These thoughts are for all you white family historians out there. Particularly the ones who are, like me, struggling to tell the unmentionable, the dishonorable chapters of our ancestors’ lives. The plot lines of which extend into our own days, leaving us uncomfortable with our race. Our whiteness.
I have been silent on this blog space, for what seems like a long time. Not because I don’t have anything to say, but because what I have to say is so disconcerting to me. I have hung out with my research for months, letting it rattle my bones. Letting the names and the implications of the unnamed disturb my imagination, and disrupt my nostalgia of my southern past.
And humbled I return to this segregated space to confront the taboo against mixing race and family. The taboo against talking straight up about how I can trace my status, my education, my opportunities right back to those of my Dodson forebears in 1772.

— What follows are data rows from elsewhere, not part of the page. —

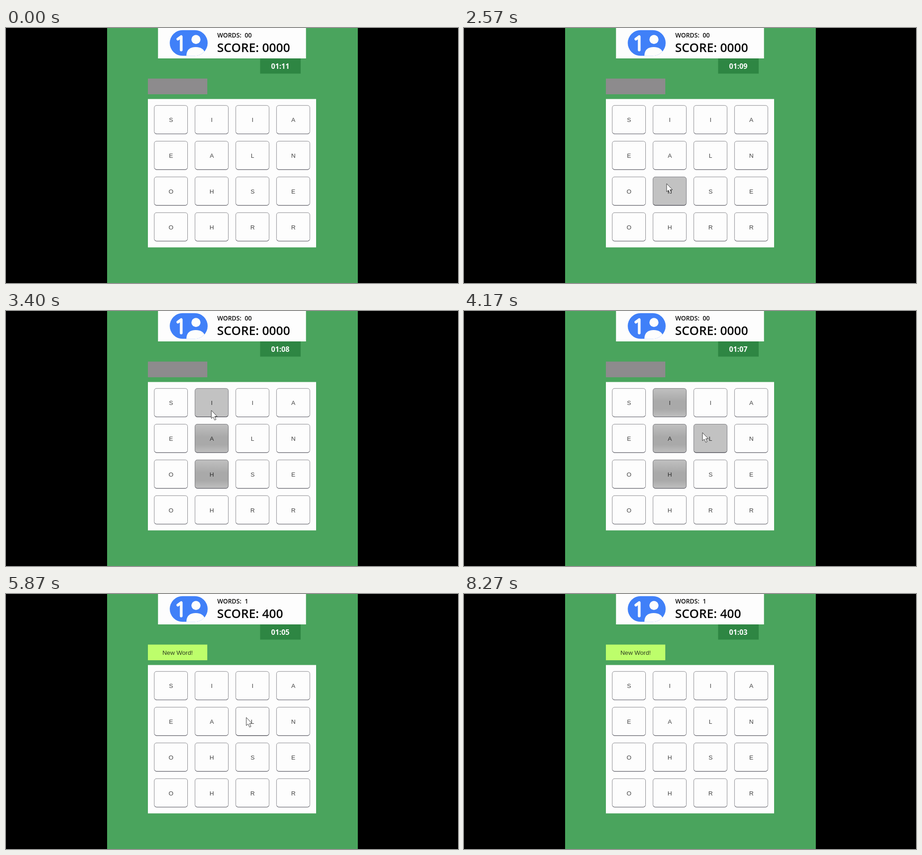
Recreate the animation shown at these times as an HTML page. Size 997 px wide and 562 px high, loop 8.34 s.

```html
<!DOCTYPE html>
<html lang="en">
<head>
<meta charset="utf-8">
<title>Word hunt</title>
<style>
  html, body { margin: 0; width: 100%; height: 100%; overflow: hidden; background: #000; }
  svg { display: block; width: 100%; height: 100%; }
  .head { font-family: "Open Sans", "Noto Sans", sans-serif; font-weight: 600; fill: #0a0a0a; }
  .label { font: 13.4px "Liberation Sans", Arial, sans-serif; text-anchor: middle; fill: #424242; }
  .tile rect { fill: #fdfdfd; stroke: #85858a; }
  .tile path { fill: none; stroke: #62626c; }
  .tile.selected rect { fill: url(#pressed); stroke: #707074; }
  .tile.hover rect { stroke: #76767c; }
  .tile.hover path { stroke: #3c3c46; }
  .tile.selected.hover rect { fill: #c2c2c2; }
  .tile.selected .label { fill: #2b2b2b; }
</style>
</head>
<body>
<svg viewBox="0 0 997 562">
  <defs>
    <linearGradient id="pressed" x1="0" y1="0" x2="0" y2="1">
      <stop offset="0" stop-color="#c0c0c0"/>
      <stop offset=".45" stop-color="#a9a9a9"/>
      <stop offset=".72" stop-color="#a9a9a9"/>
      <stop offset="1" stop-color="#bfbfbf"/>
    </linearGradient>
    <clipPath id="pill"><rect x="361.2" y="4.700" width="83.600" height="56.600" rx="28.300"/></clipPath>
    <clipPath id="field"><rect x="223" width="553" height="562"/></clipPath>
  </defs>
  <rect width="997" height="562"/>
  <rect x="223" width="553" height="562" fill="#4aa45d"/>

  <rect x="335.3" width="326.400" height="67" fill="#fdfdfd"/>
  <g clip-path="url(#pill)">
    <rect x="361" y="4" width="84" height="58" fill="#4080f8"/>
    <path d="M379 24.500L386.500 19V48.500" fill="none" stroke="#fdfdfd" stroke-width="6" stroke-linecap="round" stroke-linejoin="round"/>
    <circle cx="419" cy="25.300" r="10" fill="#fdfdfd"/>
    <path d="M398 62V59C399 47 407 42 418.500 42S437 47 440 57V62Z" fill="#fdfdfd"/>
  </g>
  <g class="head">
    <text x="466" y="20.500" font-size="13.6">WORDS:</text>
    <text id="words" x="526.5" y="20.500" font-size="13.6"></text>
    <text id="score" x="465.5" y="53" font-size="27"></text>
  </g>

  <rect x="560.5" y="67" width="89.500" height="33.500" fill="#2e8643"/>
  <text id="clock" class="head" x="605" y="89.500" font-size="15.8" text-anchor="middle" style="fill:#fdfdfd;font-weight:700"></text>

  <rect id="banner" x="313" y="111.500" width="131" height="34.500"/>
  <text id="message" class="label" x="378.5" y="134" style="font-size:13.6px;fill:#2d3a20">New Word!</text>

  <rect x="313" y="156.500" width="371" height="327" fill="#fdfdfd"/>
  <g id="board"></g>
  <g clip-path="url(#field)">
    <path id="cursor" d="M0 0V18L4 14.500L7.300 21.500L10.300 20L7.200 13.500H12.800Z" fill="#fdfdfd" stroke="#333" stroke-width="1"/>
  </g>
</svg>
<script>
const LOOP = 8340, SUBMIT = 5150;
const LETTERS = "SIIAEALNOHSEOHRR";
const CLICKS = { 9: 2430, 5: 2850, 1: 3270, 6: 4130 };
const TILE = { x: 327, y: 170.7, w: 73.5, h: 62.7, dx: 89.9, dy: 78.75 };

// Pointer stops: time, x, y
const PATH = [
  [1500, 234, 447], [1730, 383, 354], [2200, 447, 343], [2600, 447, 343],
  [2810, 451, 282], [2930, 451, 282], [3230, 453, 219], [3440, 453, 219],
  [4060, 526, 268], [4300, 526, 268], [4700, 530, 272], [6700, 530, 272],
  [7180, 250, 366]
];

const byId = id => document.getElementById(id);

const tiles = [...LETTERS].map((letter, i) => {
  const x = TILE.x + (i % 4) * TILE.dx;
  const y = TILE.y + Math.floor(i / 4) * TILE.dy;
  const { w, h } = TILE;
  const node = document.createElementNS("http://www.w3.org/2000/svg", "g");
  node.innerHTML = `<rect x="${x}" y="${y}" width="${w}" height="${h}" rx="5"/>
    <path d="M${x + 1} ${y + h - 3}Q${x + 2} ${y + h} ${x + 5} ${y + h}H${x + w - 5}Q${x + w - 2} ${y + h} ${x + w - 1} ${y + h - 3}"/>
    <text class="label" x="${x + w / 2 + 0.3}" y="${y + 36.6}">${letter}</text>`;
  byId("board").append(node);
  return { node, x, y };
});

function pointerAt(t) {
  const next = PATH.findIndex(stop => stop[0] > t);
  if (next < 1) return null;
  const [t0, x0, y0] = PATH[next - 1], [t1, x1, y1] = PATH[next];
  const p = (t - t0) / (t1 - t0);
  const leaving = next === PATH.length - 1, entering = next === 1;
  const e = leaving ? p * p : entering ? p : p * p * (3 - 2 * p);
  return [x0 + (x1 - x0) * e, y0 + (y1 - y0) * e];
}

function draw(t) {
  const done = t >= SUBMIT;
  byId("words").textContent = done ? "1" : "00";
  byId("score").textContent = "SCORE: " + (done ? "400" : "0000");
  byId("banner").setAttribute("fill", done ? "#bdfe6b" : "#8d8b8d");
  byId("message").setAttribute("visibility", done ? "visible" : "hidden");

  const seconds = 11 - Math.max(0, Math.floor((t - 570) / 1022) + 1);
  byId("clock").textContent = "01:" + String(seconds).padStart(2, "0");

  const pointer = pointerAt(t);
  byId("cursor").setAttribute("visibility", pointer ? "visible" : "hidden");
  if (pointer) byId("cursor").setAttribute("transform", `translate(${pointer})`);

  tiles.forEach(({ node, x, y }, i) => {
    const hover = pointer && pointer[0] >= x && pointer[0] <= x + TILE.w
      && pointer[1] >= y && pointer[1] <= y + TILE.h;
    const selected = t >= CLICKS[i] && !done;
    node.setAttribute("class", "tile" + (selected ? " selected" : "") + (hover ? " hover" : ""));
  });
}

const start = performance.now();
function frame() {
  draw((performance.now() - start) % LOOP);
  requestAnimationFrame(frame);
}
frame();
</script>
</body>
</html>
```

I want to reclaim all the past. I want to braid stories of the Dodsons with the connections of the Crutes and dozens of unnamed African Americans who contributed to the Dodson legacy, yet seldom profited from it.
I hope you will return to learn how my dad’s scribbled note prompted my memory of something Norman said, which together led to the documentation of the Dodson Crute Connection.
Next up: The Dodson Crute Connection